From 1995 to 2011, net percentage changes in earnings (after adjustment for inflation) varied by highest level of educational attainment and sex. After adjusting for inflation, male full-time year-round workers age 25 and over who did not have a postsecondary degree earned less in 2011 than they did in 1995. For male full-time year-round workers who had a postsecondary degree, changes in median annual earnings from 1995 to 2011 were not significant. For males with a bachelor's degree, for example, median annual earnings in constant 2011 dollars were not significantly different in 1995 ($66,810) than in 2011 ($66,200). In contrast, the median earnings of male full-time year-round workers who had completed high school decreased 7 percent from 1995 ($43,560) to 2011 ($40,450), and the median earnings of those who had attended only some high school also decreased 7 percent from 1995 ($32,740) to 2011 ($30,420). The median annual earnings of female full-time year-round workers who had a bachelor's degree increased 4 percent from 1995 ($47,310) to 2011 ($49,110), and the median earnings of female full-time year-round workers who had completed high school were not significantly different in 1995 ($30,200) than in 2011 ($30,010). In contrast, the median earnings of female full-time year-round workers who had attended only some high school decreased 10 percent from 1995 ($23,360) to 2011 ($21,110).

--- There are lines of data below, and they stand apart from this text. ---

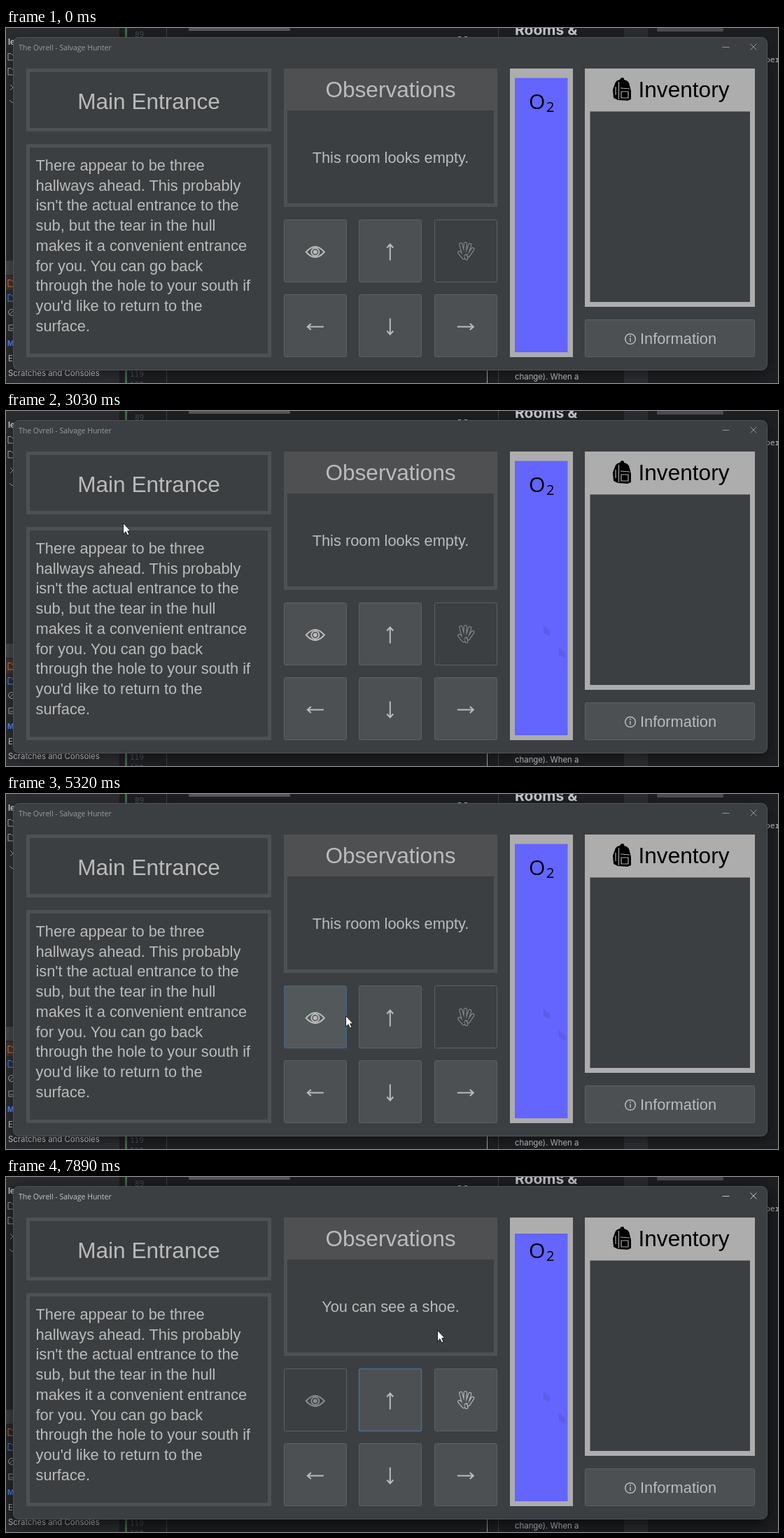
Animation of 1103x508 px, one loop 8000 ms. Source, as an HTML page:

```html
<!DOCTYPE html>
<html lang="en">
<head>
<meta charset="utf-8">
<title>Adventure window</title>
<style>
html, body { margin: 0; width: 100%; height: 100%; overflow: hidden; background: #1e1f22; }
svg { display: block; width: 1103px; height: 508px; }
text { font-family: "Liberation Sans", Arial, sans-serif; fill: #bbb; white-space: pre; }
.big { font-size: 31.6px; }
.mid { font-size: 21.8px; }
.center { text-anchor: middle; }
.black { fill: #000; }
.gas { font-family: "Open Sans", sans-serif; }
.ide text { font-family: Inter, sans-serif; font-size: 11.4px; fill: #c4c7cb; }
.ide .num { font-family: "Noto Sans Mono", monospace; font-size: 11px; fill: #4b5059; }
.thin { fill: none; stroke: #a9abae; stroke-width: 1; }
#win { fill: #3c3f41; stroke: #505355; filter: drop-shadow(0 5px 9px rgba(0,0,0,.4)); }
#title { font: 10.5px "Open Sans", sans-serif; fill: #999b9c; }
.ctl { fill: none; stroke: #939596; }
.active #win { filter: drop-shadow(0 6px 13px rgba(0,0,0,.7)); }
.active #title { fill: #c3c5c6; }
.active .ctl { stroke: #c3c5c6; }
.active #row { display: none; }
.frame { fill: #3c3f41; stroke: #4e5052; stroke-width: 5; }
.btn { --face: #4c5052; --edge: #5e6060; --ink: #bbb; }
.btn rect { fill: var(--face); stroke: var(--edge); }
.btn g { fill: none; stroke: var(--ink); stroke-width: 2; }
.btn .solid { fill: var(--ink); stroke: none; }
.btn .outer { stroke-width: 5.2; stroke-linecap: round; }
.btn .inner { stroke: var(--face); stroke-width: 3; stroke-linecap: round; }
.btn.off { --face: #3c3f41; --ink: #87898a; }
.btn.hover { --face: #53585b; --edge: #40658a; }
.btn.press { --face: #5c6164; }
.btn.focus { --edge: #466d94; }
.btn.focus rect { stroke-width: 1.5; }
.ghost { fill: #4e4eb4; opacity: .35; }
</style>
</head>
<body>
<svg id="stage" viewBox="0 0 1103 508">
  <defs>
    <path id="folder" d="M0 1.5H4L6 3.5H11V11H0Z"/>
    <path id="smudge" d="M0 0L9 8V15L5 13 0 11Z"/>
  </defs>

  <g class="ide">
    <rect width="1103" height="508" fill="#1e1f22"/>
    <rect width="163" height="508" fill="#2b2d30"/>
    <rect x="162" width="1" height="508" fill="#1a1b1d"/>
    <rect x="170" width="3" height="508" fill="#436a4c"/>
    <path class="thin" stroke-opacity=".25" d="M229.5 0V508M703.5 0V508"/>
    <rect x="883" width="34" height="508" fill="#2b2d30"/>
    <rect x="261" width="145" height="4" rx="1.5" fill="#55575a"/>
    <rect x="930" width="95" height="5" rx="1.5" fill="#4b4d50"/>
    <text class="num" x="184" y="13">89</text>
    <text class="num" x="177" y="499">119</text>
    <text class="num" x="177" y="514">120</text>
    <path class="thin" d="M646 12.5h4m5 0h4M687.5 489V508"/>
    <text x="727" y="9.5" style="font-size:21px;font-weight:700">Rooms &amp;</text>
    <text x="727" y="503">change). When a</text>
    <text x="1085" y="49" style="font-family:'Noto Sans Mono',monospace">per</text>

    <rect y="333" width="162" height="20" fill="#43454a"/>
    <rect id="row" y="355" width="162" height="20" fill="#45322b"/>
    <text x="3" y="24" style="font-weight:700">le</text>
    <g class="thin">
      <use href="#folder" x="3" y="35"/>
      <use href="#folder" x="3" y="56"/>
      <use href="#folder" x="3" y="359" stroke="#c77d55"/>
      <use href="#folder" x="3" y="380" stroke="#548af7"/>
      <path d="M6 81l4 4-4 4M5 103l4 4 4-4M4 425h8v8H4ZM6 430h4M5 410l6-6"/>
      <circle cx="8" cy="407" r="4.5"/>
    </g>
    <text x="2" y="455" style="font-size:10px;font-weight:700;fill:#548af7">M</text>
    <text x="3" y="477">E</text>
    <text x="3" y="498">Scratches and Consoles</text>
  </g>

  <rect id="win" x="10.5" y="13.5" width="1077" height="476" rx="8"/>
  <text id="title" x="18" y="31.5">The Ovrell - Salvage Hunter</text>
  <path class="ctl" d="M1023.5 27.5h10M1063.5 22.5l9 9m0-9l-9 9"/>

  <rect class="frame" x="31.5" y="60.5" width="345" height="85"/>
  <text class="big center" x="204" y="116">Main Entrance</text>

  <rect class="frame" x="31.5" y="168.5" width="345" height="300"/>
  <text id="story" class="mid"></text>

  <rect x="397" y="58" width="305" height="198" fill="#4e5052"/>
  <rect x="402" y="118" width="295" height="133" fill="#3c3f41"/>
  <text class="big center" x="549.5" y="99">Observations</text>
  <text id="seen" class="mid center" x="549.5" y="193"></text>

  <g id="pad"></g>

  <rect x="720" y="58" width="90" height="413" fill="#adadad"/>
  <rect id="air" x="727" width="75.500" fill="#6464ff"/>
  <use id="smudge1" class="ghost" href="#smudge" x="790" y="338"/>
  <use id="smudge2" class="ghost" href="#smudge" x="768" y="307"/>
  <text class="gas black" x="747" y="115.500" font-size="30">O</text>
  <text class="gas black" x="772" y="120" font-size="20">2</text>

  <rect x="827" y="58" width="243" height="341" fill="#adadad"/>
  <rect x="834.500" y="119.500" width="228.500" height="272.500" fill="#3c3f41"/>
  <text class="big black" x="903.500" y="99">Inventory</text>
  <path d="M870 80Q871 75 877 74Q879 69 883 72V74Q890 75 891 82L893 90V102L888 104 874 103 868 100 867 88Z"/>
  <path d="M875.500 77V102M878 86l13 1M879 91h10v9h-10ZM871 84v12" fill="none" stroke="#adadad" stroke-width="1.200"/>

  <g id="info" class="btn">
    <rect x="827.500" y="417.500" width="242" height="53" rx="2"/>
    <g style="stroke-width:1.500">
      <circle cx="892" cy="445" r="7.300"/>
      <path d="M892 443.500v5.500M892 440v2"/>
    </g>
    <text class="mid" x="906" y="452">Information</text>
  </g>

  <path id="cursor" d="M.5.500V16L4 12.700 6.500 18 9 17 6.700 11.700H11Z" fill="#fff" stroke="#111" stroke-width=".9"/>
</svg>

<script>
const LOOP = 8000, CLICK = 6560, RESULT = 6600, STEP = 69;
const $ = id => document.getElementById(id);

const story = `There appear to be three
hallways ahead. This probably
isn't the actual entrance to the
sub, but the tear in the hull
makes it a convenient entrance
for you. You can go back
through the hole to your south if
you'd like to return to the
surface.`;
$("story").innerHTML = story.split("\n")
  .map((s, i) => `<tspan x="42.5" y="${204 + i * 28.7}">${s}</tspan>`).join("");

// Button pad: icons are drawn around their own centre.
const arrow = turn => `<path transform="rotate(${turn})" d="M0 12V-11M-4.5-6L0-11 4.5-6"/>`;
const fingers = '<path d="M-3 4L-7-11M-1 2L-.5-12M2 2L6-10M4 5L10-4M-3 8L-9 1M0 6L1 9"/>';
const pad = [
  ["eye", '<path d="M-13 0Q0-15 13 0Q0 15-13 0Z"/><circle r="5.5"/><circle class="solid" r="3"/>'],
  ["north", arrow(0)],
  ["hand", `<g class="outer">${fingers}</g><g class="inner">${fingers}</g>`],
  ["west", arrow(-90)],
  ["south", arrow(180)],
  ["east", arrow(90)]
];
$("pad").innerHTML = pad.map(([id, icon], i) => {
  const x = Math.floor(397 + i % 3 * 107.6), y = i < 3 ? 274 : 381;
  return `<g id="${id}" class="btn" transform="translate(${x} ${y})">
    <rect x=".5" y=".5" width="89" height="89" rx="2"/>
    <g transform="translate(44.8 46.5)">${icon}</g></g>`;
}).join("");

// Each move runs from the previous resting place through evenly timed points.
const moves = [
  { start: 330, end: 730, via: [[930, 420], [813, 372]] },
  { start: 1060, end: 1830, via: [[748, 279], [555, 200], [463, 187], [598, 205]] },
  { start: 2090, end: 2560, via: [[417, 197], [522, 205]] },
  { start: 2890, end: 3650, via: [[167, 160], [68, 111], [110, 114], [172, 129]] },
  { start: 3720, end: 4080, via: [[355, 151]] },
  { start: 4340, end: 5110, via: [[385, 245], [417, 306], [490, 319]] },
  { start: 5180, end: 5850, via: [[466, 312]] },
  { start: 7260, end: 7890, via: [[540, 232], [616, 219]] }
];
let rest = [1122, 500];
for (const m of moves) {
  m.points = [rest, ...m.via];
  rest = m.via.at(-1);
}

// Catmull-Rom curve through the points, u from 0 to 1.
function along(points, u) {
  const last = points.length - 1;
  const i = Math.min(Math.floor(u * last), last - 1), f = u * last - i;
  const at = n => points[Math.max(0, Math.min(last, n))];
  const [a, b, c, d] = [at(i - 1), at(i), at(i + 1), at(i + 2)];
  return [0, 1].map(n => b[n] + f / 2 * (c[n] - a[n]
    + f * (2 * a[n] - 5 * b[n] + 4 * c[n] - d[n]
    + f * (3 * (b[n] - c[n]) + d[n] - a[n]))));
}

function cursorAt(t) {
  const m = moves.findLast(m => m.start <= t);
  if (!m) return null;
  const steps = Math.round((m.end - m.start) / STEP);
  const step = Math.floor((t - m.start) / (m.end - m.start) * steps + 0.03);
  return along(m.points, Math.min(1, (step + 1) / (steps + 1))).map(Math.round);
}

const inside = (p, x, y, w, h) => !!p && p[0] >= x && p[0] < x + w && p[1] >= y && p[1] < y + h;
const show = (id, on) => { $(id).style.display = on ? "" : "none"; };
const flag = (id, name, on) => $(id).classList.toggle(name, on);

function draw(t) {
  const p = cursorAt(t), done = t >= RESULT;
  show("cursor", p);
  if (p) $("cursor").setAttribute("transform", `translate(${p})`);

  flag("stage", "active", t >= CLICK);
  flag("eye", "hover", !done && inside(p, 397, 274, 90, 90));
  flag("eye", "press", t >= CLICK && !done);
  flag("eye", "off", done);
  flag("hand", "off", !done);
  flag("north", "focus", done);
  flag("info", "hover", inside(p, 827, 417, 243, 54));

  $("seen").textContent = done ? "You can see a shoe." : "This room looks empty.";
  const top = done ? 81 : 71.5;
  $("air").setAttribute("y", top);
  $("air").setAttribute("height", 464 - top);
  show("smudge1", t >= 1130);
  show("smudge2", t >= 1200);
}

const begin = performance.now();
function tick() {
  draw((performance.now() - begin) % LOOP);
  requestAnimationFrame(tick);
}
tick();
</script>
</body>
</html>
```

|Table E. Median annual earnings of full-time year-round workers 25 years old and over, by selected levels of educational attainment and sex: Selected years, 1995 through 2011|
|[In constant 2011 dollars]|

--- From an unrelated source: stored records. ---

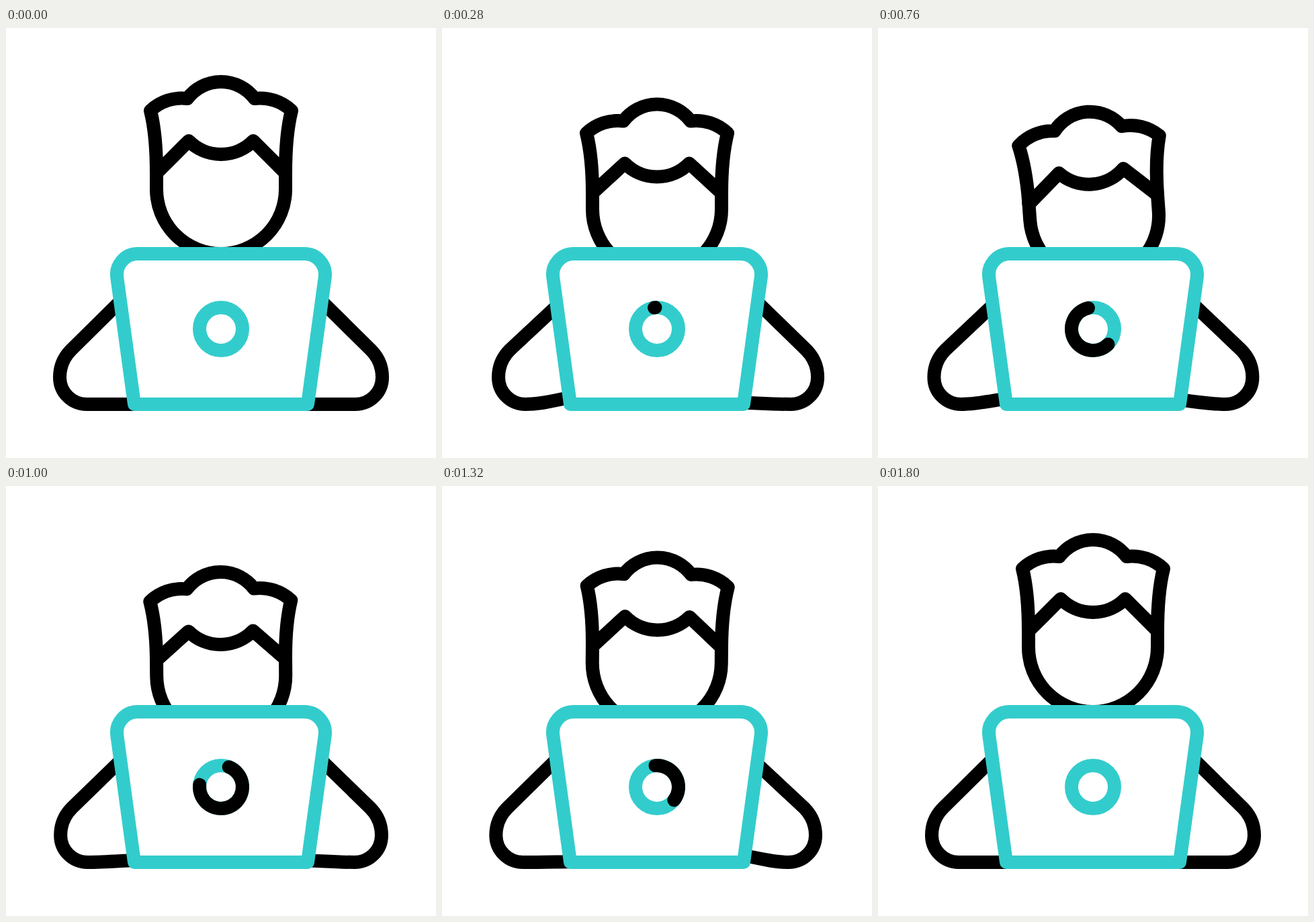
An HTML page for the animation above (2000 ms loop, 640 px wide and 640 px high).

```html
<!DOCTYPE html>
<html lang="en">
<head>
<meta charset="utf-8">
<title>Working at a laptop</title>
<style>
  html, body { margin: 0; width: 100%; height: 100%; overflow: hidden; background: #fff; }
  svg { display: block; width: 100vw; height: 100vh; }
  path, circle { fill: none; stroke: #000; stroke-width: 20; stroke-linecap: round; stroke-linejoin: round; }
  .teal { stroke: #3cc; }
  .screen { fill: #fff; }
</style>
</head>
<body>
<svg viewBox="0 0 640 640">
  <g id="head"><path id="hair"/><path id="face"/></g>
  <path id="left"/>
  <g transform="matrix(-1 0 0 1 640 0)"><path id="right"/></g>
  <path class="teal screen" d="M191 560 L165.3 371.5 A31 31 0 0 1 196 336 H444 A31 31 0 0 1 474.7 371.5 L449 560 Z"/>
  <circle class="teal" cx="320" cy="448" r="32"/>
  <path id="arc"/>
</svg>
<script>
const LOOP = 2000, STEP = 40, END = 1800;
const el = id => document.getElementById(id);
const draw = (id, d) => el(id).setAttribute('d', d);

// [time, value] keys
const DROP = [[40, 0], [160, 21], [280, 33.5], [480, 42], [600, 43], [760, 44.5],
  [1000, 48], [1160, 42], [1320, 26.5], [1480, 11], [1640, 3], [1800, 0]];
const TILT = [[480, 0], [770, -4.1], [1000, -0.5], [1180, 3.5], [1320, 0.5], [1420, 0]];
// Moments at which each hand is at rest
const LEFT = [40, 480, 920, 1360, 1800];
const RIGHT = [215, 640, 1070, 1490, 1800];

const clamp = x => Math.min(1, Math.max(0, x));
const smooth = (t, a, b) => { const x = clamp((t - a) / (b - a)); return x * x * (3 - 2 * x); };

// Monotone cubic through the keys
function curve(keys, t) {
  const last = keys.length - 1;
  if (t <= keys[0][0]) return keys[0][1];
  if (t >= keys[last][0]) return keys[last][1];
  const i = keys.findIndex(k => k[0] > t) - 1;
  const rate = j => (keys[j + 1][1] - keys[j][1]) / (keys[j + 1][0] - keys[j][0]);
  const slope = j => {
    if (j === 0) return rate(0);
    if (j === last) return 0;
    const a = rate(j - 1), b = rate(j);
    return a * b > 0 ? 2 * a * b / (a + b) : 0;
  };
  const [t0, v0] = keys[i], [t1, v1] = keys[i + 1];
  const w = t1 - t0, x = (t - t0) / w, y = 1 - x;
  return v0 * y * y * (1 + 2 * x) + v1 * x * x * (3 - 2 * x)
    + w * x * y * (slope(i) * y - slope(i + 1) * x);
}

function pulse(rests, t) {
  const i = rests.findIndex(r => r > t);
  if (i < 1) return 0;
  const x = (t - rests[i - 1]) / (rests[i] - rests[i - 1]);
  return (1 - Math.cos(2 * Math.PI * x)) / 2;
}

function arm(id, a) {
  const x = 80 + a, end = 560 - 2.5 * a;
  draw(id, `M175 ${402 + 2 * a} L${97 + a} 479 A58 58 0 0 0 ${x} 520
    A40 40 0 0 0 ${x + 40} 560 C${x + 62} 560 ${x + 82} ${560 - 1.3 * a} 190 ${end}`);
}

function head(drop, tilt) {
  const low = 0.885 * drop;
  const up = y => y + drop, dn = y => y + low;
  draw('hair', `M224 ${dn(216)} C224 ${dn(182)} 221 ${up(147)} 215 ${up(123)}
    C230 ${up(109)} 250 ${up(102.5)} 270 ${up(105)}
    A62.5 62.5 0 0 1 370 ${up(105)}
    C390 ${up(102.5)} 410 ${up(109)} 425 ${up(123)}
    C419 ${up(147)} 416 ${up(182)} 416 ${dn(216)}
    L368 ${up(168)} A67.6 67.6 0 0 1 272 ${up(168)} Z`);
  draw('face', `M224 ${dn(214)} V${dn(240)} A96 96 0 0 0 416 ${dn(240)} V${dn(214)}`);
  el('head').setAttribute('transform', `rotate(${tilt} 320 ${207 + drop})`);
}

// Angles run counterclockwise from the top
function spinner(from, to) {
  if (to - from < 0.1) return draw('arc', '');
  const at = deg => {
    const r = (deg + 4.5) * Math.PI / 180;
    return `${320 - 32 * Math.sin(r)} ${448 - 32 * Math.cos(r)}`;
  };
  const mid = (from + to) / 2;
  draw('arc', `M${at(from)} A32 32 0 0 0 ${at(mid)} A32 32 0 0 0 ${at(to)}`);
}

function frame() {
  const now = performance.now() % LOOP;
  const t = Math.min(END, Math.floor(now / STEP) * STEP);
  head(curve(DROP, t), curve(TILT, t));
  arm('left', 4.1 * pulse(LEFT, t));
  arm('right', 4.4 * pulse(RIGHT, t));
  spinner(360 * smooth(t, 660, 1780), 360 * smooth(t, 233, 1150));
  requestAnimationFrame(frame);
}
frame();
</script>
</body>
</html>
```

|Sex and year||Some high school, no completion||High school completion||Bachelor's degree|
|SOURCE: U.S. Department of Commerce, Census Bureau, Current Population Reports, Series P-60, Money Income in the United States, 1995 and 2000; and Detailed Income Tabulations from the CPS, 2005 and 2011.|
In 2009, the median annual salary of bachelor's degree recipients employed full time 1 year after graduation was $37,700 in constant 2011 dollars (table 449 and figure 26). Full-time median annual salaries varied by degree field, however. In 2009, graduates employed full time 1 year after receiving bachelor's degrees in engineering had the highest median annual salary ($56,600 in constant 2011 dollars), followed by those with degrees in the health professions ($48,200) and mathematics/computer science ($47,200), and then those with degrees in business/management ($41,900). Among the lowest full-time median annual salaries were those earned by graduates with degrees in the humanities ($30,400) and psychology ($30,800).
Overall, the inflation-adjusted median annual salary of graduates employed full time 1 year after receiving their bachelor's degree was 7 percent lower in 2009 than in 2001. However, the change in median annual salary from 2001 to 2009 varied by degree field, ranging from an increase of 7 percent for graduates with degrees in the health professions to a decrease of 19 percent for those with degrees in mathematics/computer science and a decrease of 16 percent for those with degrees in the humanities. Although the overall median annual salary of graduates employed full time 1 year after graduation decreased from 2001 to 2009, it had previously increased 13 percent from 1991 to 2001. From 1991 to 2009, there was a net increase of 5 percent in the overall median salary.